In January it is the start of a New Year, time for people to make resolutions, and try to learn something from the previous year that we can carry over into the next year. We recently heard at the Hub that 45% of people make New Year’s resolutions but only 8% of them actually succeed in keeping those resolutions.
At this time of year it is also time for many NCAA Division III soccer programs to turn new pages on their coaching staffs. Out with the old and in with the new. Since many NCAA positions (especially assistant coaches and still many head coaches) are part time, they tend to have greater turnover in staffing. Many part time coaches hold full time jobs in addition to their part time coaching positions at D3. It is extremely difficult to maintain both positions due to the demands of a competitive environment even at D3; going to recruiting events, meeting with parents/student-athletes, plus the administrative demands from the college as well. It is certainly a job that one does for the joy of it, not the financial reward!
With that in mind, it is a good time to re-emphasize some important points when looking at D3 schools and important questions you (as a student-athlete) need to ask the college coaches you meet when looking at D3 schools.
First, you NEVER want to select your school because of the soccer coach and/or the soccer program. Look at the academics and find a school that meets your needs as well as fits in with your economic constraints as well geographic preferences and size of school. Those things should be top priority over soccer.
Second, look at the history of coaches at the school. How long have they been there? You can usually find that on a school’s athletic department website. If coaches turnover every 2 or 3 years, keep in mind you might be playing for someone different before you graduate. Some players may have 2 or 3 coaches in their college careers. So the coach that is recruiting you now, might not be there for long. (The caveat to that is that there are also some very long tenured coaches as well— the point is do your homework!)
Ask lots of questions. Some young coaches may view a D3 job as a stepping stone to D2 or D1. The D3 job is just a checkbox on their resumes before they move up the coaching ladder. Don’t be afraid to ask them what their future intentions are. Are they planning on staying at the current school or are they looking to move on? Ask if they are full time or part time. If full time, they are more likely to stay there for longer. If part time, not as likely. Also ask about the assistant coaches. How long have they been there? What are their plans and aspirations?
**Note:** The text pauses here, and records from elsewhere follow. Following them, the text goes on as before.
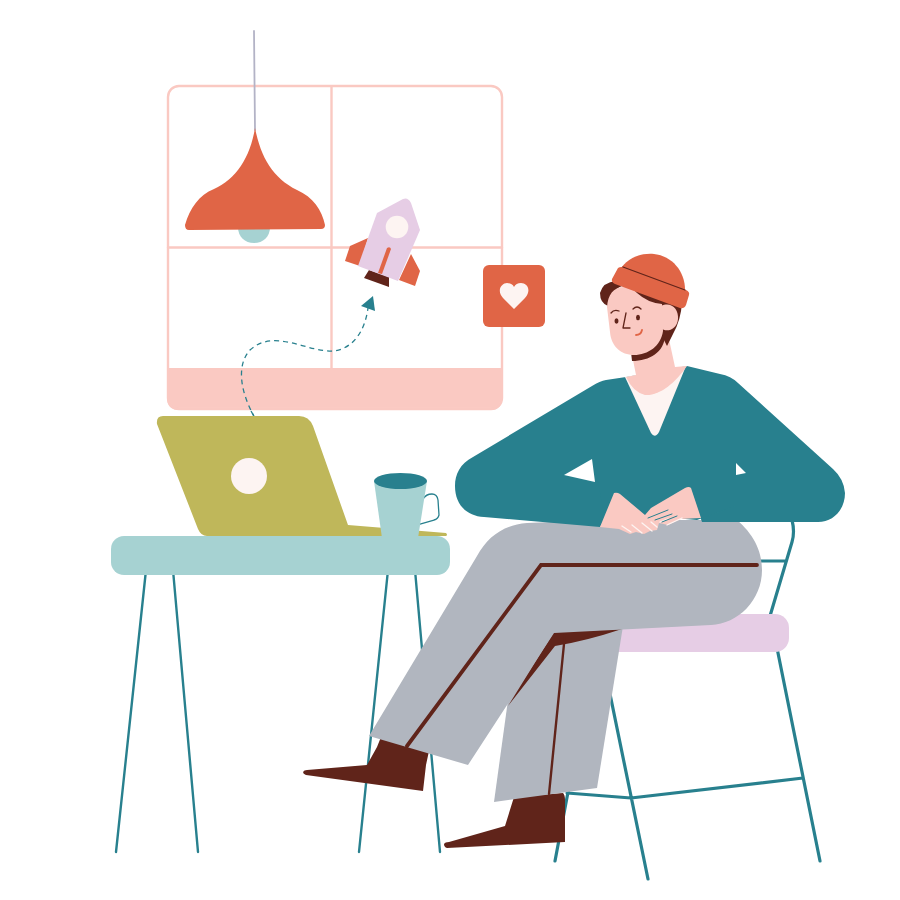
<!DOCTYPE html>
<html lang="en">
<head>
<meta charset="utf-8">
<title>Startup launch illustration</title>
<style>
:root {
  --paper: #ffffff;
  --teal: #28808e;
  --aqua: #a6d2d2;
  --orange: #e06546;
  --pink: #fac9c2;
  --cream: #fdf4f2;
  --olive: #bfb75a;
  --lilac: #e6cde5;
  --grey: #b1b6bf;
  --brown: #60241a;
  --cord: #b3b3c6;
}
html, body { margin: 0; background: var(--paper); overflow: hidden; }
.scene { display: block; width: 900px; height: 900px; }
.teal { fill: var(--teal); }
.aqua { fill: var(--aqua); }
.orange { fill: var(--orange); }
.pink { fill: var(--pink); }
.cream { fill: var(--cream); }
.olive { fill: var(--olive); }
.lilac { fill: var(--lilac); }
.grey { fill: var(--grey); }
.brown { fill: var(--brown); }
.paper { fill: var(--paper); }
.line { fill: none; stroke-linecap: round; stroke-linejoin: round; }
.frame-line { stroke: var(--pink); stroke-width: 2.4; }
.cord { stroke: var(--cord); stroke-width: 1.8; }
.table-leg { stroke: var(--teal); stroke-width: 2.4; }
.chair-frame { stroke: var(--teal); stroke-width: 3.2; }
.trail { stroke: var(--teal); stroke-width: 1.3; stroke-dasharray: 5 4; stroke-linecap: butt; }
.mug-handle { stroke: var(--teal); stroke-width: 1.3; }
.seam { stroke: var(--brown); stroke-width: 3.8; stroke-linejoin: miter; }
.thin-seam { stroke: var(--brown); stroke-width: 2.4; }
.face-line { stroke: var(--brown); stroke-width: 1.3; }
.smile { stroke: var(--orange); stroke-width: 1.8; }
.knuckle { stroke: var(--cream); stroke-width: 1.3; }
.finger-gap { stroke: var(--teal); stroke-width: 1; }
</style>
</head>
<body>
<svg class="scene" viewBox="0 0 900 900" role="img" aria-label="A man in an orange beanie sits on a chair beside a desk while a rocket launches from his laptop">

  <g id="window">
    <path class="pink" d="M168 368H502V398Q502 410 490 410H179Q167 410 167 398Z"/>
    <rect class="line frame-line" x="168" y="86" width="334" height="323" rx="11"/>
    <path class="line frame-line" d="M331.500 87V368M168 247.500H502"/>
  </g>

  <g id="pendant-lamp">
    <path class="line cord" d="M254 31L255 130"/>
    <path class="aqua" d="M238 227H270C270 237 263 243 254 243S238 237 238 227Z"/>
    <path class="orange" d="M255 128C261 158 273 178 297 190C313 197 322 210 325 225Q325 229 321 229L189 230Q185 230 185 225C190 208 199 195 214 189C236 179 250 158 255 128Z"/>
  </g>

  <g id="rocket">
    <path class="orange" d="M368 238L350 246L345 261L360 266ZM411 254L420 271L415 286L399 280Z"/>
    <path class="brown" d="M369 270L389 277V287L364 278Z"/>
    <path class="lilac" d="M403 199Q408 197 411 203L420 230L398 281L358 266L377 213Z"/>
    <circle class="cream" cx="397" cy="227" r="11.300"/>
    <path class="orange" d="M387 248Q390 246 391 249L382 274L378 273Z"/>
  </g>

  <g id="flight-path">
    <path class="line trail" d="M255 418C239 390 237 364 250 350C274 328 306 352 333 351C353 349 365 331 368 308"/>
    <path class="teal" d="M373 296L361 306L375 311Z"/>
  </g>

  <g id="like-badge">
    <rect class="orange" x="483" y="265" width="62" height="62" rx="6"/>
    <path class="cream" d="M514 309L503 298C496 290 502 283 507 283Q512 283 514 287Q516 283 521 283C527 283 532 290 525 298Z"/>
  </g>

  <g id="desk">
    <path class="line table-leg" d="M146 570L116 852M173 570L198 852M388 570L359 852M415 570L440 852"/>
    <rect class="aqua" x="111" y="536" width="339" height="39" rx="13"/>
  </g>

  <g id="laptop">
    <path class="olive" d="M163 416H299Q309 416 313 426L348 525L446 533Q448 535 446 536H207Q201 536 198 529L157 424Q156 416 163 416Z"/>
    <circle class="cream" cx="249" cy="476" r="18"/>
  </g>
  <path class="line trail" d="M251 411L255 418"/>

  <g id="mug">
    <path class="line mug-handle" d="M423 499Q426 494 432 494Q437 494 438 500L439 515Q438 519 434 520L420 524"/>
    <path class="aqua" d="M374 481H427L418 538H382Z"/>
    <ellipse class="teal" cx="400.500" cy="481" rx="26.500" ry="8"/>
  </g>

  <g id="chair">
    <path class="line chair-frame" d="M792 520Q795 532 792 542L770 616M758 561H786M777 648L820 861M602 655L648 879M575 755L555 861M567 793L631 798L803 778"/>
    <rect class="lilac" x="560" y="614" width="229" height="38" rx="14"/>
  </g>

  <g id="far-leg">
    <path class="brown" d="M514 797L563 793Q565 795 565 800V842L447 848Q444 847 444 844Q445 842 449 842L505 826Z"/>
    <path class="grey" d="M508 700L556 628L623 626L597 788L494 802Z"/>
    <path class="brown" d="M508 706L554 632L622 629Q586 641 555 646Z"/>
    <path class="line thin-seam" d="M565 634L549 794"/>
  </g>

  <g id="near-leg">
    <path class="brown" d="M381 737L429 751L426 765L423 791L306 775Q303 774 303 772Q304 770 307 770L367 765L377 747Z"/>
    <path class="grey" d="M369 736L477 556C488 536 504 525 527 523L600 520H737C752 533 762 549 762 570C762 600 738 624 711 625L554 633L468 765Z"/>
    <path class="line seam" d="M757 565H541L407 746"/>
  </g>

  <g id="sweater">
    <path class="teal" d="M626 377L606 380Q600 381 592 386L473 457C460 464 455 474 455 486C455 504 466 516 484 517L600 527L621 492L690 487L702 522H818C834 522 845 509 845 493Q844 479 833 469L738 383Q731 376 720 374L687 366Z"/>
    <path class="teal" d="M594 460H738V505L697 520L650 516L605 520Z"/>
    <path class="paper" d="M592 459L595 482L564 475ZM736 463L746 473L736 475Z"/>
    <path class="cream" d="M625 377L686 366L659 432Q655 439 651 433Z"/>
  </g>

  <g id="hands">
    <path class="pink" d="M614 493Q617 492 620 494L645 515L651 508L685 488Q689 486 691 488L701 518L681 519L668 525L659 523L657 530L650 531L644 534L636 532L630 534L619 529L600 527Z"/>
    <path class="line knuckle" d="M622 526L631 532M632 525L642 533M642 523L652 531M651 522L657 527M660 522L668 519M667 525L682 518"/>
    <path class="line finger-gap" d="M648 518L668 510M655 520L672 514M662 522L677 516"/>
  </g>

  <g id="head">
    <path class="pink" d="M629 340L667 330L675 367L687 366C675 383 660 396 645 395Q633 392 626 377L636 375Z"/>
    <path class="brown" d="M616 281Q624 275 643 282L682 302Q681 320 673 334L667 346L662 336L664 320L648 301Q640 300 634 290L622 286Q611 290 608 306Q600 303 600 293Q603 282 616 281Z"/>
    <path class="brown" d="M631 352L632 361C650 361 664 352 665 336V322L650 338Z"/>
    <path class="pink" d="M607 307C608 295 613 287 624 287Q632 287 637 293Q648 303 662 304L663 331C661 346 648 355 634 355C621 355 611 346 610 332Z"/>
    <path class="pink" d="M661 306C671 301 679 309 678 319C677 330 666 333 661 328Z"/>
    <path class="line face-line" d="M626 313L623 328H630"/>
    <path class="line face-line" d="M611 313Q614 309 619 311M633 309Q637 305 641 309" stroke-width="2"/>
    <ellipse class="brown" cx="616.500" cy="321" rx="2" ry="2.700"/>
    <ellipse class="brown" cx="638" cy="317.500" rx="2" ry="2.700"/>
    <path class="line smile" d="M636 335Q641 335 642 330"/>
  </g>

  <g id="beanie">
    <path class="orange" d="M621 268C629 257 641 253 654 254C672 256 685 271 685 290L650 284Z"/>
    <path class="orange" d="M618 268Q621 266 625 268L686 290Q690 292 689 295L686 305Q684 309 680 308L615 284Q611 282 612 279Z"/>
    <path class="line face-line" d="M623 267L685 290"/>
  </g>
</svg>
</body>
</html>
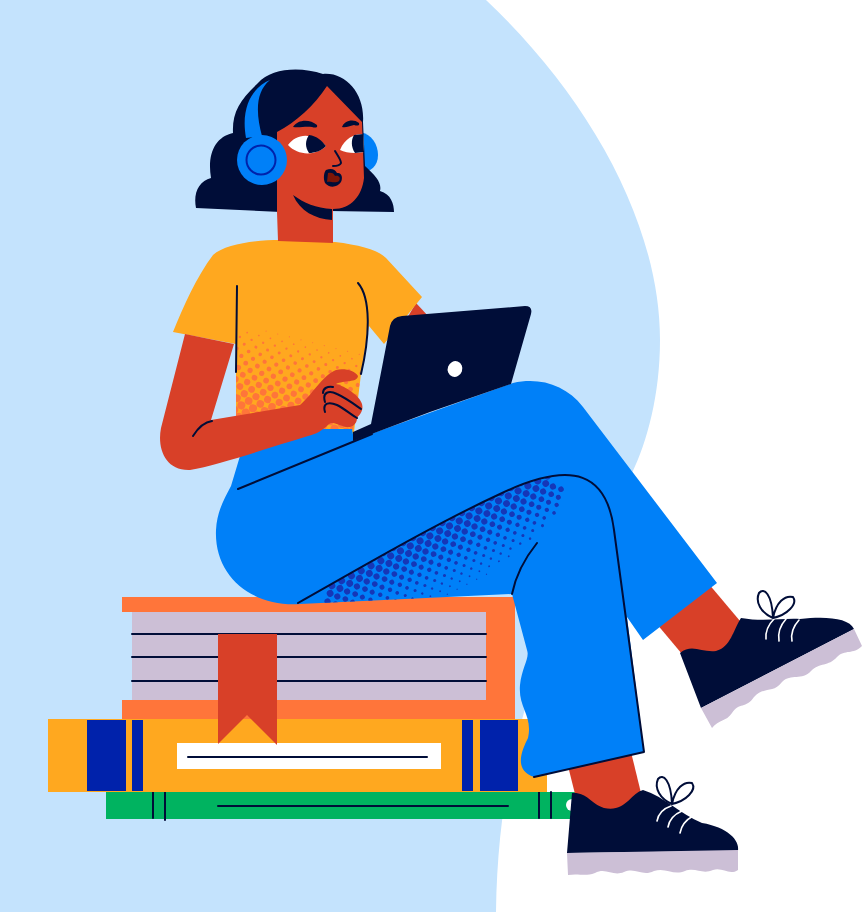
<!DOCTYPE html>
<html lang="en">
<head>
<meta charset="utf-8">
<title>Student on a stack of books</title>
<style>
:root {
  --sky: #c4e3fd;
  --navy: #000d38;
  --blue: #0080f8;
  --royal: #0022ab;
  --skin: #d84028;
  --yellow: #ffa81f;
  --orange: #ff753a;
  --lilac: #ccbfd6;
  --green: #00b360;
  --white: #fff;
}
html, body { margin: 0; background: var(--white); overflow: hidden; }
svg { display: block; width: 862px; height: 912px; }
.sky { fill: var(--sky); }
.navy { fill: var(--navy); }
.blue { fill: var(--blue); }
.royal { fill: var(--royal); }
.skin { fill: var(--skin); }
.yellow { fill: var(--yellow); }
.orange { fill: var(--orange); }
.lilac { fill: var(--lilac); }
.green { fill: var(--green); }
.white { fill: var(--white); }
.mouth { fill: #7e1606; }
.line { fill: none; stroke: var(--navy); stroke-width: 2; stroke-linecap: round; stroke-linejoin: round; }
.lace { fill: none; stroke: var(--white); stroke-width: 1.6; stroke-linecap: round; }
.dots { fill: none; stroke-linecap: round; }
.shirt-dots { stroke: var(--orange); stroke-dasharray: 0 12; }
.leg-dots { stroke: #1537b8; stroke-dasharray: 0 11; }
</style>
</head>
<body>
<svg viewBox="0 0 862 912" role="img" aria-label="Woman with headphones and a laptop sitting on a stack of books">
  <defs>
    <clipPath id="shirt-shade"><path d="M236 330H368L361 374L353 430H236Z"/></clipPath>
    <clipPath id="leg-shade"><path d="M298 603C360 568 435 524 500 494C535 478 560 471 578 477L590 482L540 540C520 560 515 580 512 594L300 604Z"/></clipPath>
    <g id="bow">
      <path class="line" d="M0 0C-12-5-18-16-14-25C-9-31-1-24 0 0C3-16 12-23 20-21C25-14 14-3 0 0"/>
    </g>
  </defs>

  <path id="backdrop" class="sky" d="M0 0H486C590 98 660 225 660 340C660 395 647 442 632 473C580 580 499 690 496 912H0Z"/>

  <g id="books">
    <g id="green-book">
      <path class="green" d="M106 792H580V819H106Z"/>
      <circle class="white" cx="572" cy="805" r="6"/>
      <path class="line" d="M153 792V818M165 792V820M539 792V818M551 792V818M218 806H508"/>
    </g>
    <g id="yellow-book">
      <rect class="yellow" x="48" y="719" width="499" height="73"/>
      <path class="royal" d="M87 720H126V791H87ZM132 720H143V791H132ZM462 720H473V791H462ZM480 720H518V791H480Z"/>
      <rect class="white" x="177" y="743" width="264" height="26"/>
      <path class="line" d="M188 757H427"/>
    </g>
    <g id="orange-book">
      <path class="orange" d="M122 597H515V719H122V700H486V612H122Z"/>
      <rect class="lilac" x="132" y="612" width="354" height="88"/>
      <path class="line" d="M132 634H486M132 657H486M132 681H486"/>
      <path class="skin" d="M218 634H277V745L247 715L218 744Z"/>
    </g>
  </g>

  <g id="raised-foot">
    <path class="skin" d="M708 583L740 621L720 660L682 654L656 623Z"/>
    <path class="navy" d="M680 653C692 643 702 653 716 651C731 647 733 630 741 618C763 622 782 618 800 619C826 616 849 618 854 629L701 708Z"/>
    <path class="lilac" d="M701 708L854 629L862 646C853 655 845 649 837 657C828 667 820 662 811 671C802 681 791 673 782 682C773 694 764 686 754 697C746 709 739 702 732 713C726 722 719 719 712 728Z"/>
    <path class="lace" d="M774 619Q765 628 766 639M786 619Q777 629 779 641M799 620Q790 630 792 641"/>
    <use href="#bow" x="773" y="618"/>
  </g>

  <g id="standing-foot">
    <path class="skin" d="M567 762L631 752L641 793L620 825L585 815L575 794Z"/>
    <path class="navy" d="M572 793C587 792 590 803 604 808C625 813 631 793 643 790C665 797 680 814 702 823C727 827 740 840 738 851L567 853Z"/>
    <path class="lilac" d="M567 853L738 850V870C729 876 723 867 713 870C702 875 696 867 685 871C673 876 666 867 654 871C642 877 636 867 624 872C613 877 606 867 595 873C584 877 580 873 568 875Z"/>
    <path class="lace" d="M671 806Q659 810 657 821M682 811Q670 816 668 827M693 816Q682 822 680 833"/>
    <use href="#bow" x="672" y="804"/>
  </g>

  <path id="far-arm" class="skin" d="M416 303L430 318L400 330Z"/>

  <g id="shirt">
    <path class="yellow" d="M173 332C183 307 197 276 213 255C225 244 255 240 280 240L335 242C360 245 378 250 386 258L422 297L384 344L369 326L361 374L353 440H236V344Z"/>
    <g clip-path="url(#shirt-shade)">
      <g class="dots shirt-dots" transform="translate(236 336) rotate(14)">
        <path stroke-width="1.2" d="M-20-12H150"/>
        <path stroke-width="1.7" d="M-14-6H150"/>
        <path stroke-width="2.3" d="M-20 0H150"/>
        <path stroke-width="3" d="M-14 6H150"/>
        <path stroke-width="3.6" d="M-20 12H150"/>
        <path stroke-width="4.2" d="M-14 18H150"/>
        <path stroke-width="4.8" d="M-20 24H150"/>
        <path stroke-width="5.3" d="M-14 30H150"/>
        <path stroke-width="5.8" d="M-20 36H150"/>
        <path stroke-width="6.3" d="M-14 42H150"/>
        <path stroke-width="6.8" d="M-20 48H150"/>
        <path stroke-width="7.2" d="M-14 54H150"/>
        <path stroke-width="7.6" d="M-20 60H150"/>
        <path stroke-width="8" d="M-14 66H150"/>
        <path stroke-width="8.4" d="M-20 72H150"/>
        <path stroke-width="8.6" d="M-14 78H150M-20 84H150"/>
      </g>
    </g>
    <path class="line" d="M237 286L236 372M358 283C371 298 370 336 361 374"/>
  </g>

  <g id="trousers">
    <path class="blue" d="M231 486L240 456L320 429H352L354 440L513 383C540 377 566 385 583 407L717 583L643 640L627 617L644 752L534 777C513 770 522 750 528 738C533 715 518 708 520 685C522 667 530 658 527 650L512 594L300 604C250 607 214 575 216 530C217 510 225 498 231 486Z"/>
    <g clip-path="url(#leg-shade)">
      <g class="dots leg-dots" transform="translate(298 603) rotate(-27)">
        <path stroke-width="6.6" d="M60-12H270M66-6H276"/>
        <path stroke-width="7" d="M38 0H286"/>
        <path stroke-width="6.8" d="M33 6H284"/>
        <path stroke-width="6.2" d="M27 12H288"/>
        <path stroke-width="5.6" d="M22 18H290"/>
        <path stroke-width="5" d="M16 24H284"/>
        <path stroke-width="4.3" d="M22 30H286"/>
        <path stroke-width="3.6" d="M27 36H280"/>
        <path stroke-width="3" d="M33 42H262"/>
        <path stroke-width="2.4" d="M38 48H246"/>
        <path stroke-width="1.8" d="M44 54H220"/>
        <path stroke-width="1.3" d="M60 60H190"/>
      </g>
    </g>
    <path class="line" d="M238 489L372 434M298 603C360 568 435 524 500 494C575 458 607 475 614 530L644 752L534 777M512 594C516 574 525 558 537 543"/>
  </g>

  <g id="laptop">
    <path class="navy" d="M353 441V432L371 424L390 326Q392 317 402 316L525 306Q533 306 531 314L511 384L430 412Z"/>
    <ellipse class="white" cx="455" cy="369" rx="7.3" ry="8" transform="rotate(20 455 369)"/>
  </g>

  <g id="near-arm">
    <path class="skin" d="M185 334L234 344L211 420L300 405C312 395 322 376 336 370C345 368 355 371 358 376C357 383 344 380 336 384C345 386 360 396 362 404C364 411 359 415 357 418C357 424 352 428 346 427C338 425 333 421 329 424C322 431 316 434 308 436C265 449 218 465 190 470C165 471 157 448 161 428Z"/>
    <path class="line" d="M193 436C198 428 204 422 212 421M323 393C323 388 328 386 333 387M325 402C322 392 329 390 337 394C346 398 354 404 361 409M325 412C322 402 330 402 337 405C345 409 350 414 357 418"/>
  </g>

  <g id="head">
    <path class="blue" d="M360 132C372 134 378 145 378 155C378 166 371 172 360 173Z"/>
    <path class="navy" d="M258 83C271 68 300 66 323 74C346 72 365 94 363 122L365 166C376 176 382 183 380 191C391 194 394 204 394 212L330 211L281 212L196 208C193 193 199 181 211 178C207 154 215 137 233 133C232 112 240 100 258 83Z"/>
    <path class="skin" d="M327 86C314 106 296 122 277 132L277 212L278 241L333 243V209C351 209 362 196 364 178L362 122Z"/>
    <path class="navy" d="M293 195C300 211 315 219 332 220V209C316 208 304 203 293 195Z"/>
    <g id="face">
      <path class="navy" d="M293 127C298 119 310 119 317 125C318 128 315 128 312 127C305 126 300 128 293 127ZM342 127C344 121 353 118 359 123C360 126 357 126 354 125C349 126 346 128 342 127Z"/>
      <path class="white" d="M288 145C296 134 312 131 326 146C316 156 298 156 288 145ZM340 150C345 138 354 134 363 134L364 152C355 154 346 153 340 150Z"/>
      <path class="navy" d="M309 135C317 136 322 141 326 146C321 151 315 153 309 153C305 147 305 141 309 135ZM354 135L363 134L364 152L355 153C351 147 351 140 354 135Z"/>
      <path class="line" d="M335 151C338 156 341 160 341 163C340 166 336 166 333 166"/>
      <path class="navy" d="M326 170C331 168 335 169 337 173C342 172 343 178 341 182C337 188 329 188 325 183C323 178 324 172 326 170Z"/>
      <path class="mouth" d="M328 173C331 172 334 173 335 176C339 175 341 178 339 181C335 184 330 181 327 182Z"/>
    </g>
    <g id="headphones">
      <path class="blue" d="M270 80C255 86 240 104 246 138L262 136C256 114 255 92 270 80Z"/>
      <circle class="blue" cx="262" cy="160" r="25"/>
      <circle cx="261" cy="160" r="14.5" fill="none" stroke="#0022ab" stroke-width="2"/>
    </g>
  </g>
</svg>
</body>
</html>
We hate to be nay-sayers here at the Hub, but always remember, playing soccer in college is a privilege. Each player could suffer a season ending or career ending injury at any time. Or you may not even make the team after cuts/tryouts! So make sure that you select your school based on the things described above and not just soccer.
The bottom line is this— take a look at the history of each soccer program you are applying to and see if there is a lot of turnover. Will you be prepared for that? Sometimes change in coaches is good for a student-athlete. Ultimately though, make your school selection based on the academics, finances and other non-soccer objectives for yourself and your family. In the long run, that is the best decision to make.
Happy New Year everyone! Questions? Comments? Drop us a line at email@example.com.